* [Listed entries]
******

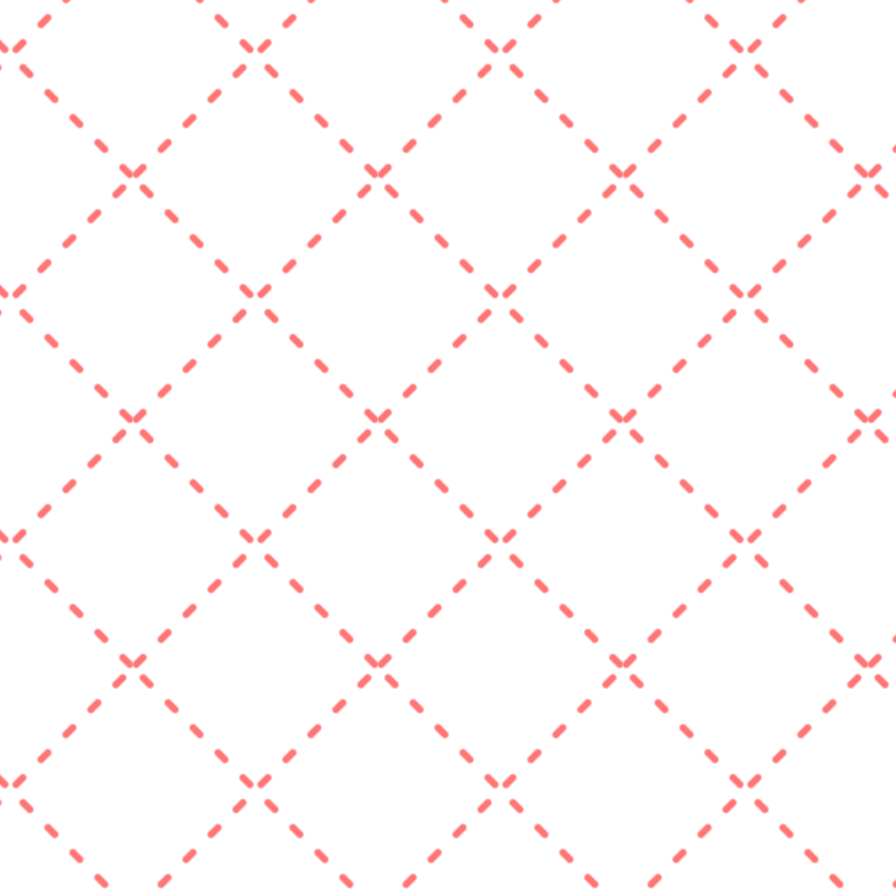
Reproduce this pattern procedurally as a WebGL 1 fragment shader.

```glsl
precision highp float;
// Diamond lattice of dashed pink lines on white. Each square tile holds one
// dashed diagonal and its mirror image; the dashes restart at every tile, so
// the two kinds of crossing differ slightly. Each dash is a soft capsule.

uniform vec2 u_resolution;

#define TILE_SIZE 0.27344              // tile side, in canvas heights
#define TILE_ORIGIN vec2(0.1484, 0.1982) // a tile corner, from the upper left
#define DASH_COUNT 10.0                // dashes along one diagonal
#define DASH_START 0.0557              // first dash centre, in tile units
#define DASH_STEP 0.1019               // spacing of the dashes on each axis
#define DASH_REACH 0.0140              // half length of a dash on each axis
#define DASH_RADIUS 0.0143             // half width of the stroke
#define EDGE_SOFTNESS 0.0072           // half width of the blurred edge
#define SEAM 0.015                     // lowers the cut below the dash tips
#define PAPER vec3(1.0)
#define INK vec3(1.0, 0.46, 0.46)

// Distance to the nearest dash centre line on the diagonal x = y.
float dashedDiagonal(vec2 p) {
  float along = 0.5 * (p.x + p.y);
  float index = floor((along - DASH_START) / DASH_STEP + 0.5);
  float centre = DASH_START + DASH_STEP * clamp(index, 0.0, DASH_COUNT - 1.0);
  float nearest = clamp(along, centre - DASH_REACH, centre + DASH_REACH);
  return length(p - vec2(nearest));
}

void main() {
  // Tile coordinates, with y running downwards
  vec2 p = gl_FragCoord.xy / u_resolution.y;
  p.y = 1.0 - p.y;
  vec2 tile = (p - TILE_ORIGIN) / TILE_SIZE;
  vec2 cell = vec2(fract(tile.x), fract(tile.y - SEAM) + SEAM);

  // The diagonal and its mirror image
  float d = min(dashedDiagonal(cell),
                dashedDiagonal(vec2(1.0 - cell.x, cell.y)));

  // Soft edge, never narrower than the pixel grid can show
  float soft = max(EDGE_SOFTNESS, 0.7 / (u_resolution.y * TILE_SIZE));
  float ink = 1.0 - smoothstep(-soft, soft, d - DASH_RADIUS);
  gl_FragColor = vec4(mix(PAPER, INK, ink), 1.0);
}
```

******

An exact copy of the records above is needed, with the pictures removed.

* [Finished task]
Reproduce this pattern procedurally as a WebGL 1 fragment shader.

```glsl
precision highp float;
// Diamond lattice of dashed pink lines on white. Each square tile holds one
// dashed diagonal and its mirror image; the dashes restart at every tile, so
// the two kinds of crossing differ slightly. Each dash is a soft capsule.

uniform vec2 u_resolution;

#define TILE_SIZE 0.27344              // tile side, in canvas heights
#define TILE_ORIGIN vec2(0.1484, 0.1982) // a tile corner, from the upper left
#define DASH_COUNT 10.0                // dashes along one diagonal
#define DASH_START 0.0557              // first dash centre, in tile units
#define DASH_STEP 0.1019               // spacing of the dashes on each axis
#define DASH_REACH 0.0140              // half length of a dash on each axis
#define DASH_RADIUS 0.0143             // half width of the stroke
#define EDGE_SOFTNESS 0.0072           // half width of the blurred edge
#define SEAM 0.015                     // lowers the cut below the dash tips
#define PAPER vec3(1.0)
#define INK vec3(1.0, 0.46, 0.46)

// Distance to the nearest dash centre line on the diagonal x = y.
float dashedDiagonal(vec2 p) {
  float along = 0.5 * (p.x + p.y);
  float index = floor((along - DASH_START) / DASH_STEP + 0.5);
  float centre = DASH_START + DASH_STEP * clamp(index, 0.0, DASH_COUNT - 1.0);
  float nearest = clamp(along, centre - DASH_REACH, centre + DASH_REACH);
  return length(p - vec2(nearest));
}

void main() {
  // Tile coordinates, with y running downwards
  vec2 p = gl_FragCoord.xy / u_resolution.y;
  p.y = 1.0 - p.y;
  vec2 tile = (p - TILE_ORIGIN) / TILE_SIZE;
  vec2 cell = vec2(fract(tile.x), fract(tile.y - SEAM) + SEAM);

  // The diagonal and its mirror image
  float d = min(dashedDiagonal(cell),
                dashedDiagonal(vec2(1.0 - cell.x, cell.y)));

  // Soft edge, never narrower than the pixel grid can show
  float soft = max(EDGE_SOFTNESS, 0.7 / (u_resolution.y * TILE_SIZE));
  float ink = 1.0 - smoothstep(-soft, soft, d - DASH_RADIUS);
  gl_FragColor = vec4(mix(PAPER, INK, ink), 1.0);
}
```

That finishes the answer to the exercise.